Task goal: Among the lines below, restate word for word only those from the line with "</linearGradient>" through the line with "</radialGradient>", with both end lines kept.

○ ○ ○

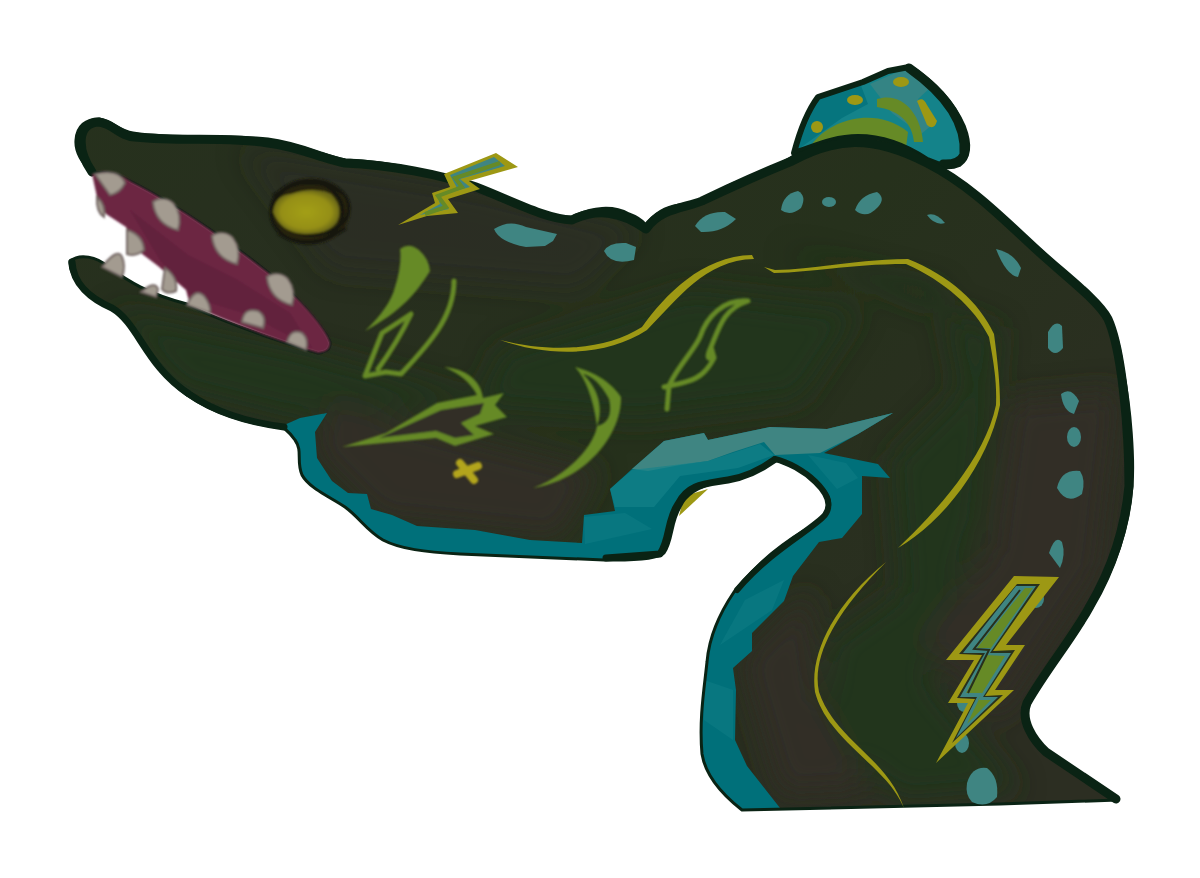
<!DOCTYPE html>
<html lang="en">
<head>
<meta charset="utf-8">
<title>Electric eel illustration</title>
<style>
:root {
  --paper: #ffffff;
  --outline: #0a2314;
  --skin: #272f1d;
  --skin-moss: #22351b;
  --skin-brown: #302d25;
  --teal: #00707a;
  --teal-light: #14838a;
  --teal-pale: #3f8582;
  --leaf: #668a26;
  --gold: #9d9814;
  --gold-bright: #b3a51c;
  --mouth: #6c2542;
  --mouth-dark: #591f38;
  --tooth: #a39b90;
  --tooth-shade: #756765;
}
html, body { margin: 0; background: var(--paper); }
svg { display: block; width: 1200px; height: 878px; overflow: hidden; }
.outline { fill: none; stroke: var(--outline); stroke-linejoin: round; stroke-linecap: round; }
.skin { fill: url(#skin-tone); }
.moss { fill: var(--skin-moss); }
.brown { fill: var(--skin-brown); }
.teal { fill: var(--teal); }
.teal-light { fill: var(--teal-light); }
.pale { fill: var(--teal-pale); }
.leaf { fill: var(--leaf); }
.gold { fill: var(--gold); }
.gold-bright { fill: var(--gold-bright); }
.leaf-line { fill: none; stroke: var(--leaf); stroke-width: 5; stroke-linecap: round; stroke-linejoin: round; }
.gold-line { fill: none; stroke: var(--gold-bright); stroke-linecap: round; }
.tooth { fill: var(--tooth); stroke: var(--tooth-shade); stroke-width: 2; }
</style>
</head>
<body>
<svg viewBox="0 0 1200 878" role="img" aria-label="A dark green eel with an open mouth, teal belly and lightning bolt markings">
  <defs>
    <linearGradient id="skin-tone" x1="0" y1="0" x2="1" y2="0.6">
      <stop offset="0" stop-color="#26311d"/>
      <stop offset="0.3" stop-color="#282f1f"/>
      <stop offset="0.6" stop-color="#26311c"/>
      <stop offset="1" stop-color="#2c2e22"/>
    </linearGradient>
    <radialGradient id="eye-glow">
      <stop offset="0" stop-color="#a39f16"/>
      <stop offset="0.75" stop-color="#958f14"/>
      <stop offset="1" stop-color="#6d6a14"/>
    </radialGradient>
    <filter id="soft" x="-20%" y="-20%" width="140%" height="140%"><feGaussianBlur stdDeviation="1.2"/></filter>
    <filter id="mottle" x="-30%" y="-30%" width="160%" height="160%"><feGaussianBlur stdDeviation="14"/></filter>
    <path id="body-shape" d="M76 140 C77 126 86 119 99 119 C112 121 119 131 133 133 C180 140 220 134 268 139 C300 143 322 155 345 160 C385 161 418 170 442 175 C474 182 497 195 523 205 C541 213 559 218 572 217 C592 207 613 205 629 214 Q640 218 646 225 C654 214 665 207 679 205 C703 202 712 193 730 185 C750 176 773 169 792 157 C815 147 838 137 858 137 C886 137 908 148 927 160 C950 172 966 184 979 195 L1038 248 C1059 265 1075 286 1094 302 C1114 318 1119 340 1123 370 C1131 410 1134 460 1132 486 C1129 530 1112 573 1092 607 C1074 640 1049 669 1029 704 C1021 718 1030 735 1046 750 C1064 767 1090 779 1118 800 L1000 804 L742 810 C724 796 706 778 702 754 C699 720 704 690 707 662 C709 638 717 617 734 592 C758 563 782 542 817 523 C832 513 833 500 824 490 C811 475 793 463 775 459 C760 472 744 479 718 482 C700 486 686 493 680 507 C670 524 673 540 664 553 Q656 561 604 560 L460 554 C425 552 400 549 383 540 C366 530 360 518 345 507 C330 497 309 488 302 475 C296 461 303 451 295 440 Q291 434 284 428 C246 424 211 412 187 395 C158 374 146 345 128 321 C112 306 90 300 81 288 C74 278 69 268 70 261 C80 253 97 257 107 266 C128 281 148 294 187 304 C210 317 280 342 318 353 Q331 352 330 342 C325 328 290 288 265 270 C240 250 180 206 132 182 Q108 168 92 174 C82 162 75 152 76 140 Z"/>
    <clipPath id="body-clip"><use href="#body-shape"/></clipPath>
    <path id="fin-shape" d="M794 153 C799 134 806 113 818 97 L842 89 L863 82 L888 71 L909 67 C931 81 951 99 963 127 C970 145 968 158 959 164 C947 169 939 165 927 160 C909 148 886 137 858 137 C833 137 813 147 794 153 Z"/>
    <path id="tooth-shape" d="M-13 -11 C-7 -16 3 -15 8 -9 C14 -1 15 7 12 17 C0 14 -11 6 -13 -11 Z"/>
  </defs>

  <g id="dorsal-fin">
    <use href="#fin-shape" class="teal-light"/>
    <path class="teal" d="M818 97 L860 83 L868 104 L842 118 L800 148 L796 151 Z" opacity=".7"/>
    <path class="pale" d="M870 84 L907 68 L931 87 L918 99 L937 121 L921 134 L892 113 Z" opacity=".75"/>
    <path class="leaf" d="M812 144 C834 116 879 108 908 132 L906 148 L858 134 Z"/>
    <path class="leaf" d="M877 99 C902 91 921 114 923 142 L914 142 C912 121 897 110 877 107 Z"/>
    <g class="gold">
      <ellipse cx="901" cy="82" rx="8" ry="5"/>
      <ellipse cx="855" cy="100" rx="8" ry="5"/>
      <ellipse cx="817" cy="127" rx="6" ry="6"/>
      <path d="M917 101 Q923 96 927 105 L937 121 Q934 131 927 125 Z"/>
    </g>
    <use href="#fin-shape" class="outline" stroke-width="6"/>
    <path class="outline" stroke-width="9" d="M909 68 C940 90 967 120 964 155 Q959 165 943 164"/>
  </g>

  <path id="throat-fleck" class="gold" d="M679 516 L684 496 L708 489 Z"/>

  <g id="body">
    <use href="#body-shape" class="skin"/>
    <g clip-path="url(#body-clip)">
      <g id="skin-mottling" filter="url(#mottle)">
        <path class="moss" d="M110 310 L300 350 L480 400 L500 350 L690 290 L860 310 L800 400 L640 420 L450 405 L300 420 L180 390 Z"/>
        <path class="moss" d="M780 250 L940 290 L960 390 L890 460 L900 590 L830 640 L820 730 L900 800 L1020 790 L930 680 L980 520 L1000 330 Z"/>
        <path class="brown" d="M330 400 L480 440 L600 470 L560 540 L380 520 L310 450 Z"/>
        <path class="brown" d="M1010 400 L1120 390 L1100 570 L1000 720 L920 640 L990 550 Z"/>
        <path class="brown" d="M740 660 L810 590 L820 700 L870 790 L780 795 Z"/>
        <path class="brown" d="M240 150 L480 190 L640 230 L580 290 L330 270 Z" opacity=".6"/>
      </g>
      <g id="belly">
        <path class="teal" d="M282 426 L300 418 L327 413 L315 432 L317 458 L332 481 L348 493 L367 494 L371 509 L392 515 L417 526 L475 530 L530 540 L582 543 L584 515 L615 511 L610 489 L632 469 L664 441 L704 433 L708 440 L770 427 L827 429 L893 413 L858 434 L824 453 L878 464 L890 478 L862 476 L862 514 L842 538 L819 542 L793 576 L784 601 L752 633 L752 651 L733 668 L736 690 L735 740 L747 766 L780 808 L735 818 L690 760 L700 640 L750 560 L812 519 L828 500 L775 461 L690 500 L670 565 L420 565 L340 515 L295 480 Z"/>
        <path class="pale" d="M632 469 L664 441 L704 433 L708 440 L770 427 L827 429 L893 413 L858 434 L820 453 L775 455 L764 442 L733 452 L708 461 L680 465 L648 471 Z"/>
        <path class="teal-light" d="M610 489 L632 470 L708 461 L760 444 L774 455 L738 468 L680 476 L654 507 L615 507 Z" opacity=".65"/>
        <path class="teal-light" d="M584 517 L625 513 L652 529 L585 544 Z M808 455 L846 463 L858 478 L837 489 Z M745 600 L784 580 L772 610 L720 645 Z M704 680 L733 690 L733 740 L704 720 Z" opacity=".4"/>
      </g>
    </g>
    <use href="#body-shape" class="outline" stroke-width="3"/>
    <g id="heavy-contour" class="outline">
      <path stroke-width="9" d="M92 172 C77 150 76 123 99 122 C114 124 119 136 135 137 C185 142 225 136 268 143 C300 147 320 158 345 163 C390 165 440 174 476 187 C510 200 545 219 572 220 C597 208 620 211 646 229 C660 208 686 208 702 201 C725 190 750 178 792 161 C835 138 871 134 927 163 C970 185 1000 216 1038 251 C1064 275 1098 300 1108 319 C1122 350 1129 430 1129 486 C1125 530 1110 572 1090 606 C1072 639 1047 668 1027 703 C1020 720 1033 740 1046 752 L1116 799"/>
      <path stroke-width="7" d="M72 262 C73 284 91 299 112 308 C139 324 145 365 189 394 C212 410 245 422 284 427 M606 558 L660 554 C670 540 667 520 678 504 C688 484 704 484 728 480 Q752 476 774 460"/>
      <path stroke-width="6" d="M775 459 C801 465 840 495 825 515 C812 530 772 549 737 590"/>
    </g>
  </g>

  <g id="mouth" filter="url(#soft)">
    <path fill="var(--mouth)" d="M92 174 Q110 166 132 182 C180 206 240 250 265 270 C290 288 325 325 330 342 Q331 352 318 353 C280 342 230 322 190 305 L186 290 L158 266 L133 247 L126 227 L106 214 L97 197 Z"/>
    <path fill="var(--mouth-dark)" d="M130 210 L188 255 L236 279 L290 313 L312 348 L250 315 L194 298 L160 260 Z" opacity=".5"/>
    <g id="teeth" class="tooth">
      <path d="M95 174 Q119 168 125 183 Q120 193 110 195 Z"/>
      <use href="#tooth-shape" x="166" y="213"/>
      <use href="#tooth-shape" x="225" y="247"/>
      <use href="#tooth-shape" x="280" y="288"/>
      <path d="M97 197 Q106 205 104 217 Q96 212 97 197 Z M127 230 Q143 235 144 250 Q136 257 127 254 Z M165 268 Q178 277 176 291 Q167 295 162 289 Z"/>
      <path d="M102 267 Q118 247 122 257 Q126 266 122 277 Z M141 292 Q155 280 158 289 L156 297 Z M187 305 Q195 287 204 296 Q211 305 210 313 Z M242 322 Q244 307 258 311 Q267 316 263 328 Z M287 342 Q291 328 302 333 Q309 339 306 350 Z"/>
    </g>
  </g>

  <g id="eye" filter="url(#soft)">
    <ellipse cx="311" cy="211" rx="39" ry="33" fill="#252410"/>
    <g fill="none" stroke="#14150b" stroke-width="3">
      <ellipse cx="307" cy="212" rx="36" ry="31"/>
      <ellipse cx="312" cy="208" rx="37" ry="27"/>
      <path d="M273 196 Q306 171 343 193 M278 233 Q309 253 346 228"/>
    </g>
    <path fill="url(#eye-glow)" d="M273 212 Q275 195 291 194 Q314 186 331 194 Q344 207 337 222 Q328 235 304 234 Q281 233 273 212 Z"/>
  </g>

  <g id="cheek-markings" filter="url(#soft)">
    <path class="leaf" d="M400 249 Q409 242 419 250 Q429 259 430 271 C417 292 402 311 365 331 Q390 307 395 287 Q402 265 400 249 Z"/>
    <path class="leaf-line" d="M454 281 C454 317 429 344 401 374 L386 372 L365 376 L382 333 L411 314 Q397 343 378 369"/>
    <path class="leaf" d="M444 367 C468 369 481 382 483 398 L504 393 L495 405 L507 417 L475 426 L494 434 L455 446 L436 438 L342 447 L386 433 L437 403 L477 395 C470 382 460 374 444 367 Z"/>
    <path fill="var(--skin-brown)" d="M379 438 L441 410 L484 403 L480 414 L461 423 L474 435 L455 438 L436 431 Z"/>
    <path class="leaf" d="M575 367 Q606 375 621 397 C622 434 586 480 533 488 C568 475 594 446 597 426 Q614 422 609 399 Q597 377 583 374 C600 390 603 410 597 426 Q591 384 575 367 Z"/>
    <path class="leaf-line" stroke-width="4" d="M748 301 C724 299 707 316 700 337 C693 352 677 367 669 386 L667 409 M748 301 C724 309 720 325 711 347 L714 358 C702 382 686 382 664 387 M711 347 Q704 362 714 357"/>
    <path fill="none" stroke="var(--gold-bright)" stroke-width="8" stroke-linecap="round" d="M460 463 L474 480 M478 466 L457 474"/>
  </g>

  <g id="lateral-line" class="gold">
    <path d="M500 340 C556 354 607 349 642 327 C665 295 702 256 752 255 L754 259 C705 260 678 299 647 330 C607 356 551 358 500 340 Z"/>
    <path d="M764 267 L775 270 C817 269 850 260 908 259 C950 276 979 302 994 334 C997 357 1000 381 1000 405 C988 464 943 522 898 548 C936 512 985 458 996 405 C997 380 993 359 989 337 C974 307 944 281 906 264 C852 264 815 272 774 273 Z"/>
    <path d="M886 562 C838 610 811 655 819 692 C835 740 888 758 904 808 L900 800 C881 764 827 738 815 692 C809 650 838 601 886 562 Z"/>
  </g>

  <g id="back-spots" class="pale">
    <path d="M494 229 Q509 219 526 227 L557 234 L553 241 L545 246 L526 247 Q499 242 494 229 Z"/>
    <path d="M604 251 Q609 242 626 243 L636 247 L634 260 Q611 266 604 251 Z"/>
    <path d="M695 226 Q704 211 725 212 L736 219 Q722 233 701 232 Z"/>
    <path d="M781 210 Q783 194 798 191 Q807 196 801 208 Q790 217 781 210 Z"/>
    <ellipse cx="829" cy="202" rx="7" ry="5"/>
    <path d="M855 210 Q860 195 877 192 Q886 198 878 207 Q866 220 855 210 Z"/>
    <path d="M927 215 Q936 212 945 223 Q935 226 927 215 Z"/>
    <path d="M996 249 Q1014 253 1021 268 L1018 277 Q1006 275 996 249 Z"/>
    <path d="M1048 332 Q1055 319 1062 326 L1063 348 Q1055 358 1048 348 Z"/>
    <path d="M1061 394 Q1071 386 1079 401 L1074 414 Q1063 411 1061 394 Z"/>
    <ellipse cx="1074" cy="437" rx="7" ry="10"/>
    <path d="M1057 488 Q1061 469 1080 471 Q1086 480 1082 494 Q1067 506 1057 488 Z"/>
    <path d="M1049 553 Q1055 534 1062 542 Q1066 555 1060 568 Z"/>
    <ellipse cx="1036" cy="599" rx="8" ry="9"/>
    <ellipse cx="997" cy="641" rx="8" ry="9"/>
    <ellipse cx="964" cy="703" rx="7" ry="9"/>
    <ellipse cx="962" cy="743" rx="7" ry="10"/>
    <path d="M967 783 Q972 766 987 768 Q999 777 997 797 Q987 809 972 802 Q965 795 967 783 Z"/>
  </g>

  <g id="neck-bolt">
    <polygon class="gold" points="444,174 496,153 518,167 469,181 480,189 448,199 458,213 427,216 398,225 435,203 432,193 450,187"/>
    <polygon class="pale" points="450,175 494,157 505,166 460,179 470,187 438,196 449,209 420,215 440,204 437,195 457,188"/>
    <path fill="none" stroke="var(--leaf)" stroke-width="4" d="M500 163 L455 178 L462 187 L438 196 L446 207 L425 214"/>
  </g>

  <g id="flank-bolt">
    <polygon class="gold" points="1014,576 1059,577 1006,645 1025,645 995,690 1014,690 936,763 968,703 948,703 974,660 946,660"/>
    <polygon class="skin" points="1017,584 1040,584 993,651 1015,650 985,696 1003,695 952,743 975,699 957,698 982,655 959,654"/>
    <polygon class="pale" points="1016,586 1036,586 990,653 1011,653 983,697 998,697 956,738 977,697 960,697 985,653 963,653"/>
    <polygon class="leaf" points="1025,588 1033,588 986,655 1005,656 978,700 991,700 967,724 982,693 966,693 990,648 977,648"/>
    <path fill="none" stroke="var(--skin)" stroke-width="2" d="M1020 590 L974 649 L989 650 L968 693"/>
  </g>
</svg>
</body>
</html>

○ ○ ○

Exercise solution:
    </linearGradient>
    <radialGradient id="eye-glow">
      <stop offset="0" stop-color="#a39f16"/>
      <stop offset="0.75" stop-color="#958f14"/>
      <stop offset="1" stop-color="#6d6a14"/>
    </radialGradient>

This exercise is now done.